While Maurer believes Mail Order’s boom eventually will settle down, he says the pandemic alerted a new group of customers to its lineup. “They worked hard to be efficient. They’ve done very well and deserved [the business] they got,” he says.
And much of what Mail Order sold, the Bakehouse made. Even before the shutdown, its managing partners, Emberling and Frank Carollo, noticed that wholesale orders from restaurants and corporate customers were dropping. That business quickly vanished altogether once Michigan’s stay-at-home order was issued. “About half of our wholesale customers closed within two weeks of shutdown,” Emberling says.
The partners responded by prioritizing the products that sold in the highest volume. One early decision was to temporarily eliminate bagel production, as well as pretzels.
The pretzels were Carollo’s favorite item, and the partners had installed a dedicated oven solely for bagels. But in summer 2020, the parts for the oven lay against a far wall on the Bakehouse floor, waiting to be taken away. Emberling and Carollo concluded that they couldn’t give oven space over to products that only sold for $1.25 each and that went stale quickly.
But silver linings were already appearing. About three weeks into shutdown, demand for bread and pastries began to soar, both from Mail Order and local customers. Because its southside Bakeshop was considered an essential business, customers could still shop in person even when restrictions on restaurants were in place. Many waited in a socially distanced line that ran down the front of the building, while others used an app to order curbside pickup.
When the 2020 fiscal year ended, the Bakehouse wound up only 10 percent behind its 2019 results. Maurer says that the usual summer drop-off in business that the Bakehouse normally experienced did not happen in 2020 or 2021, underscoring its strength within Zingerman’s and with its customers.
By 2022, there was a full lineup to choose from. Bagels returned, although in fewer flavors, and so did Carollo’s pretzels.
“When you’re in a crisis, there’s nothing like everybody pulling together,” Emberling says. And she’s grateful to the Ann Arbor community, as well. “Ann Arbor supports us, and also demands things,” she says. “It has standards for us. It’s a really productive engagement.”
By the 2021 fiscal year, Zingerman’s employment had recovered to about 508 people, from 730 when the pandemic began. Once again, regular emails went out, listing the job openings across ZCoB.
Maurer says he never lost faith that ZCoB would get through the crisis. “I had supreme confidence that we would be okay,” he says. “I was confident we would have the resources to get through it.

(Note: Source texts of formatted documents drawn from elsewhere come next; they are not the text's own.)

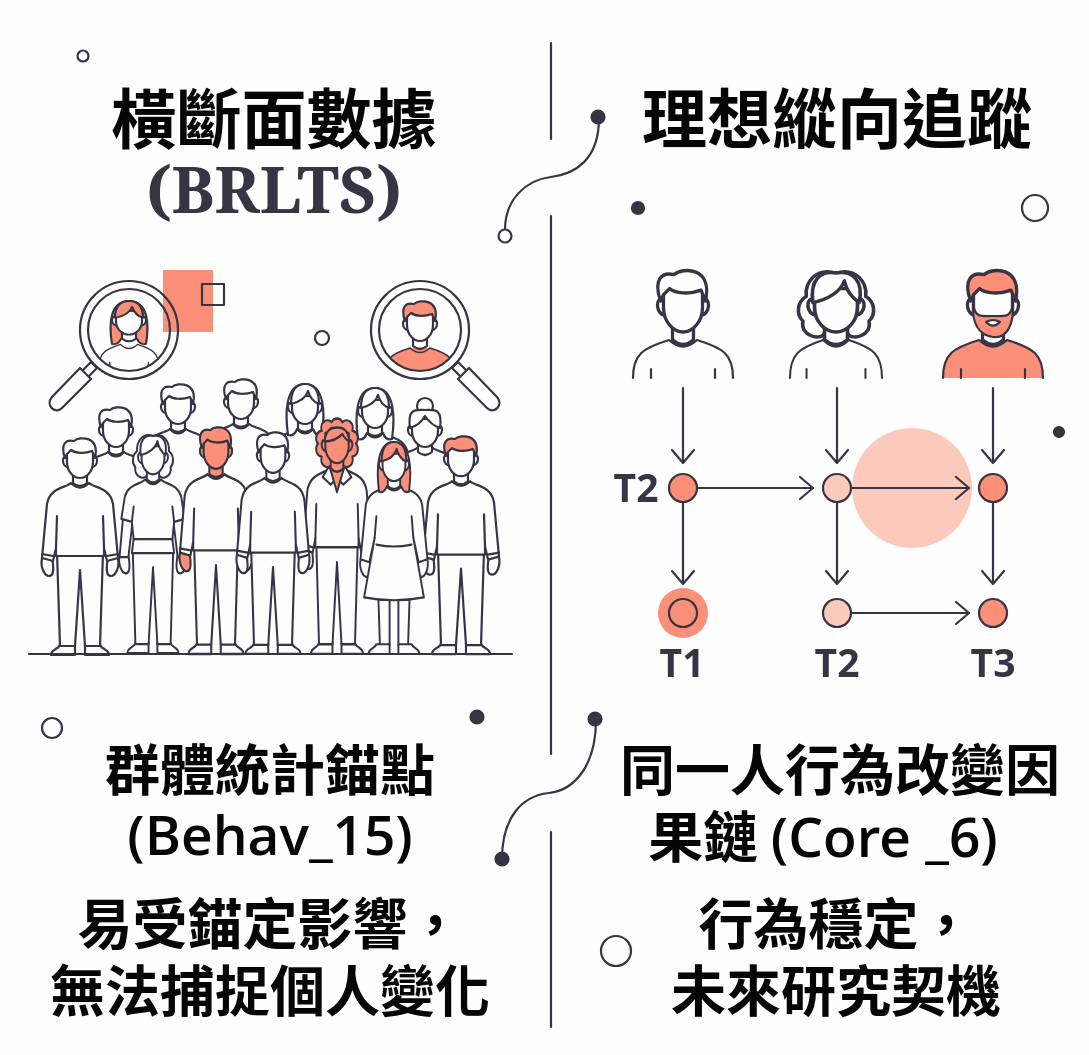
<!DOCTYPE html>
<html lang="zh-Hant">
<head>
<meta charset="utf-8">
<title>橫斷面數據與縱向追蹤</title>
<style>
:root {
  --paper: #fefefe;
  --ink: #373543;
  --text: #050505;
  --coral: #fb8f78;
  --blush: #fccabd;
  --cjk: "Noto Sans CJK TC", "Noto Sans CJK JP", sans-serif;
  --latin: "Open Sans", "Noto Sans", sans-serif;
}
* { margin: 0; padding: 0; box-sizing: border-box; }
html, body { width: 1089px; height: 1055px; overflow: hidden; background: var(--paper); }
.infographic { position: relative; width: 1089px; height: 1055px; color: var(--text); font-family: var(--cjk); }
.drawing { position: absolute; inset: 0; }
.block { position: absolute; width: 520px; text-align: center; white-space: nowrap; font-weight: 700; font-size: 55px; line-height: 67px; }
.block h2, .block p { font: inherit; }
.block span { display: block; }
.title { font-size: 65px; line-height: 74px; }
.title .source { font-family: "Noto Serif", serif; font-size: 64px; color: var(--ink); }
.left-title { left: 14px; top: 78px; }
.right-title { left: 577px; top: 78px; }
.left-topic { left: 10px; top: 733px; }
.left-note { left: 10px; top: 887px; }
.right-topic { left: 580px; top: 733px; }
.right-note { left: 576px; top: 887px; }
.code { font-family: var(--latin); font-weight: 600; }
.block .inline { display: inline; line-height: 0; }
.block .shifted { position: relative; left: -17px; }
.line { fill: none; stroke: var(--ink); stroke-width: 2.2; stroke-linecap: round; stroke-linejoin: round; }
.line * { vector-effect: non-scaling-stroke; }
.dot { fill: var(--ink); }
.ring { fill: var(--paper); }
.hair { fill: var(--hair, var(--paper)); }
.skin { fill: var(--skin, var(--paper)); }
.top { fill: var(--top, var(--paper)); }
.hand { fill: var(--hand, var(--paper)); }
.cloth { fill: var(--paper); }
.red-hair { --hair: var(--coral); }
.red-skin { --skin: var(--coral); }
.red-top { --top: var(--coral); }
.coral { fill: var(--coral); }
.blush { fill: var(--blush); }
.time { font: 700 39px var(--latin); fill: var(--ink); text-anchor: middle; }
</style>
</head>
<body>
<main class="infographic">
<svg class="drawing" width="1089" height="1055" viewBox="0 0 1089 1055" role="img" aria-label="左側為人群與放大鏡,右側為三人隨時間追蹤的流程">
  <defs>
    <g id="face">
      <path class="skin" d="M-7 34V45Q0 51 7 45V34"/>
      <path class="skin" d="M-13 19C-19 17-18 29-12 29M13 19C19 17 18 29 12 29"/>
      <path class="skin" d="M-13 12V24C-13 34-6 40 0 40S13 34 13 24V12Z"/>
    </g>
    <g id="head-short">
      <use href="#face"/>
      <path class="hair" d="M-15 20C-20 6-14 1-6 3C0-2 20-2 15 20L12 13C4 16-5 15-9 12L-13 16Z"/>
    </g>
    <g id="head-wavy">
      <path class="hair" d="M0 2C-12-2-19 8-18 17C-24 21-24 29-20 33C-22 42-10 46-7 41H7C10 46 22 42 20 33C24 29 24 21 18 17C19 8 12-2 0 2Z"/>
      <use href="#face"/>
      <path class="hair" d="M5 7C3 14-5 19-14 21C-16 6-9 0 0 2C10 0 17 7 14 21Q7 16 5 7Z"/>
    </g>
    <g id="head-long">
      <path class="hair" d="M-17 51C-20 30-20 0 0 0S20 30 17 51Q11 53 8 45H-8Q-11 53-17 51Z"/>
      <use href="#face"/>
      <path class="hair" d="M3 7C1 14-6 18-14 20C-14 6-9 0 0 0S14 6 14 20Q6 17 3 7Z"/>
    </g>
    <g id="head-afro">
      <path class="hair" d="M21 22A7 7 0 0 1 17 34A7 7 0 0 1 6 42A7 7 0 0 1-6 42A7 7 0 0 1-17 34A7 7 0 0 1-21 22A7 7 0 0 1-17 10A7 7 0 0 1-6 2A7 7 0 0 1 6 2A7 7 0 0 1 17 10A7 7 0 0 1 21 22Z"/>
      <use href="#face"/>
      <path class="hair" d="M-14 20C-12 8-6 7 0 7S12 8 14 20Q9 18 6 13Q-2 20-14 20Z"/>
    </g>
    <g id="head-bun">
      <circle class="hair" cx="0" cy="3" r="8"/>
      <use href="#face" y="4"/>
      <path class="hair" d="M-15 25C-18 4-8 7 0 7S18 4 15 25Q6 22 0 13Q-5 22-15 25Z"/>
    </g>
    <path id="back-body" class="top" d="M-33 92V66C-30 49-14 50-8 45Q0 54 8 45C14 50 30 49 33 66V92"/>
    <g id="shoes">
      <path id="shoe" class="cloth" d="M-20 207C-22 212-29 211-29 217H-5V207Z"/>
      <use href="#shoe" transform="scale(-1 1)"/>
    </g>
    <g id="trousers">
      <use href="#shoes"/>
      <path class="cloth" d="M-23 114L-20 208H-5L0 132L5 208H20L23 114Z"/>
    </g>
    <g id="hands">
      <path class="hand" d="M-38 120C-40 130-35 138-31 138C-26 138-26 130-28 120Z"/>
      <path class="cloth" d="M38 120C40 130 35 138 31 138C26 138 26 130 28 120Z"/>
    </g>
    <g id="body-sweater">
      <use href="#trousers"/>
      <use href="#hands"/>
      <path class="top" d="M-9 45C-14 50-30 49-33 66L-38 120L-27 123L-24 110V118H24V110L27 123L38 120L33 66C30 49 14 50 9 45Q0 54-9 45Z"/>
      <path d="M-23 78L-24 110M23 78L24 110M-38 116L-27 118M38 116L27 118"/>
    </g>
    <g id="body-tee">
      <use href="#trousers"/>
      <use href="#hands"/>
      <path class="cloth" d="M-33 72L-38 122H-28L-22 78ZM33 72L38 122H28L22 78Z"/>
      <path class="top" d="M-9 45C-14 50-28 49-32 62L-36 84L-24 87L-22 104H22L24 87L36 84L32 62C28 49 14 50 9 45Q0 54-9 45Z"/>
      <path class="cloth" d="M-22 104L-24 118H24L22 104Z"/>
      <path d="M-22 72L-24 87M22 72L24 87"/>
    </g>
    <g id="body-polo">
      <use href="#body-sweater"/>
      <path class="cloth" d="M-9 43L-16 53L-7 60L0 54L7 60L16 53L9 43L0 54Z"/>
      <path class="skin" d="M-8 44L0 67L8 44Z"/>
    </g>
    <g id="body-dress">
      <path class="cloth" d="M-18 152L-16 208H-5V152ZM18 152L16 208H5V152Z"/>
      <use href="#shoes"/>
      <use href="#hands"/>
      <path class="top" d="M-9 45C-14 50-28 49-32 64L-38 120L-28 123L-22 98L-34 159Q0 165 34 159L22 98L28 123L38 120L32 64C28 49 14 50 9 45Q0 54-9 45Z"/>
      <path d="M-20 76L-22 98M20 76L22 98M-20 105Q0 109 20 105"/>
    </g>
    <g id="shoulders">
      <path class="top" stroke="none" d="M-50 108C-50 84-40 78-15 70H15C40 78 50 84 50 108Z"/>
      <path d="M-50 108C-50 84-40 78-14 70Q0 83 14 70C40 78 50 84 50 108M-32 99V108M32 99V108"/>
    </g>
    <path id="tip-down" d="M-11-13L0 0L11-13"/>
    <path id="tip-right" d="M-13-11L0 0L-13 11"/>
    <clipPath id="lens-left"><circle cx="129" cy="330" r="41"/></clipPath>
    <clipPath id="lens-right"><circle cx="420" cy="330" r="41"/></clipPath>
    <g id="magnifier">
      <circle r="49"/><circle r="41"/>
      <path d="M-38 32L-32 38L-41 47L-47 41Z"/>
      <path class="cloth" d="M-49 38L-38 49L-67 78C-74 85-84 75-77 67Z"/>
    </g>
  </defs>

  <g class="line" id="divider">
    <path d="M551 43V139M551 216V754M551 832V1027"/>
    <path d="M599 118C599 160 575 174 551 177C525 180 505 200 505 230"/>
    <path d="M596 720C596 765 575 790 549 793C520 796 502 820 502 859"/>
  </g>
  <g class="line" id="accents">
    <g class="ring">
      <circle cx="505" cy="236" r="6.5"/><circle cx="83" cy="56" r="5.5"/><circle cx="1035" cy="208" r="13"/>
      <circle cx="322" cy="338" r="7"/><circle cx="52" cy="728" r="10"/><circle cx="616" cy="951" r="15"/>
    </g>
    <g class="dot">
      <circle cx="598" cy="117" r="6.5"/><circle cx="595" cy="719" r="6.5"/><circle cx="502" cy="859" r="6.5"/>
      <circle cx="638" cy="208" r="6"/><circle cx="1059" cy="432" r="5"/><circle cx="477" cy="717" r="6.5"/>
    </g>
  </g>

  <rect class="coral" x="163" y="270" width="50" height="62"/>
  <g class="line" id="lenses">
    <rect x="202" y="284" width="22" height="21"/>
    <g clip-path="url(#lens-left)">
      <use href="#shoulders" transform="translate(129 301) scale(.6 .62)"/>
      <use class="red-hair" href="#head-long" transform="translate(129 301) scale(1 .84)"/>
    </g>
    <g clip-path="url(#lens-right)">
      <use class="red-top" href="#shoulders" transform="translate(420 299) scale(.7)"/>
      <use class="red-hair" href="#head-short" transform="translate(420 301)"/>
    </g>
    <use href="#magnifier" x="129" y="330"/>
    <use href="#magnifier" transform="translate(420 330) scale(-1 1)"/>
  </g>

  <g class="line" id="crowd">
    <g id="back-row">
      <g transform="translate(241 379)"><use href="#back-body"/><use href="#head-short"/></g>
      <g transform="translate(178 384)"><use href="#back-body"/><use href="#head-short"/></g>
      <g transform="translate(305 384)"><use href="#back-body"/><use href="#head-long"/></g>
      <g transform="translate(375 388)"><use href="#back-body"/><use href="#head-long"/></g>
      <g transform="translate(116 407)"><use href="#back-body"/><use href="#head-short"/></g>
      <g transform="translate(425 403)"><use href="#back-body"/><use href="#head-bun"/></g>
    </g>
    <g id="front-row">
      <g transform="translate(153 434) scale(.88 1.01)"><use href="#body-tee"/><use href="#head-wavy"/></g>
      <g transform="translate(80 438)"><use href="#body-sweater"/><use href="#head-short"/></g>
      <g class="red-hair red-skin" style="--hand:var(--coral)" transform="translate(216 427) scale(.95 1.046)"><use href="#body-sweater"/><use href="#head-short"/></g>
      <g class="red-hair red-skin" transform="translate(337 420) scale(.9 1.078)"><use href="#body-polo"/><use href="#head-afro"/></g>
      <g transform="translate(273 432) scale(.95 1.023)"><use href="#body-sweater"/><use href="#head-short"/></g>
      <g class="red-hair" transform="translate(461 436) scale(1 1.005)"><use href="#body-sweater"/><use href="#head-short"/></g>
      <g class="red-hair" transform="translate(394 442) scale(.88 .977)"><use href="#body-dress"/><use href="#head-long"/></g>
    </g>
    <path d="M29 654H512"/>
  </g>

  <g class="line" id="participants">
    <g transform="translate(683 270)"><use href="#shoulders"/><use href="#head-short" transform="scale(1.5 1.55)"/></g>
    <g transform="translate(836 270)"><use href="#shoulders" transform="scale(.92 1)"/><use href="#head-wavy" transform="scale(1.65 1.55)"/></g>
    <g class="red-hair red-top" transform="translate(993 270)">
      <use href="#shoulders"/><use href="#head-short" transform="scale(1.5 1.55)"/>
      <path class="coral" d="M-20 34C-21 52-15 65 0 67S21 52 20 34C18 48 12 46 0 46S-18 48-20 34Z"/>
      <path class="cloth" d="M-7 52Q0 48 7 52Q0 59-7 52Z"/>
    </g>
  </g>

  <circle class="blush" cx="912" cy="488" r="60"/>
  <circle class="coral" cx="683" cy="613" r="25"/>
  <g class="line" id="timeline">
    <path d="M683 388V462M837 388V462M993 388V462M683 503V583M837 503V583M993 503V583M698 488H813M851 488H969M851 613H969"/>
    <use href="#tip-down" x="683" y="463"/><use href="#tip-down" x="837" y="463"/><use href="#tip-down" x="993" y="463"/>
    <use href="#tip-down" x="683" y="584"/><use href="#tip-down" x="837" y="584"/><use href="#tip-down" x="993" y="584"/>
    <use href="#tip-right" x="813" y="488"/><use href="#tip-right" x="969" y="488"/><use href="#tip-right" x="969" y="613"/>
    <g class="coral"><circle cx="683" cy="488" r="14"/><circle cx="993" cy="488" r="14"/><circle cx="683" cy="613" r="14"/><circle cx="993" cy="613" r="14"/></g>
    <g class="blush"><circle cx="837" cy="488" r="14"/><circle cx="837" cy="613" r="14"/></g>
  </g>
  <g class="time">
    <text x="636" y="502">T2</text><text x="682" y="677">T1</text><text x="837" y="677">T2</text><text x="993" y="677">T3</text>
  </g>
</svg>

<h2 class="block title left-title"><span>橫斷面數據</span><span class="source">(BRLTS)</span></h2>
<h2 class="block title right-title"><span>理想縱向追蹤</span></h2>
<p class="block left-topic"><span>群體統計錨點</span><span class="code">(Behav_15)</span></p>
<p class="block left-note"><span>易受錨定影響，</span><span>無法捕捉個人變化</span></p>
<p class="block right-topic"><span>同一人行為改變因</span><span class="shifted">果鏈 <span class="code inline">(Core _6)</span></span></p>
<p class="block right-note"><span>行為穩定，</span><span>未來研究契機</span></p>
</main>
</body>
</html>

“Did I think every business would make it?” He pauses. “I don’t know.” But last fiscal year, ZCoB’s sales returned to $65 million, and Maurer says $70 million is once again within reach.
Excerpted from Satisfaction Guaranteed: How Zingerman’s Built a Corner Deli Into a Global Food Community, available now at local bookstores and online. Maynard, Saginaw, Singleton and Weinzweig will discuss the company’s history at Zingerman’s 40th birthday celebration on March 15 (see Events).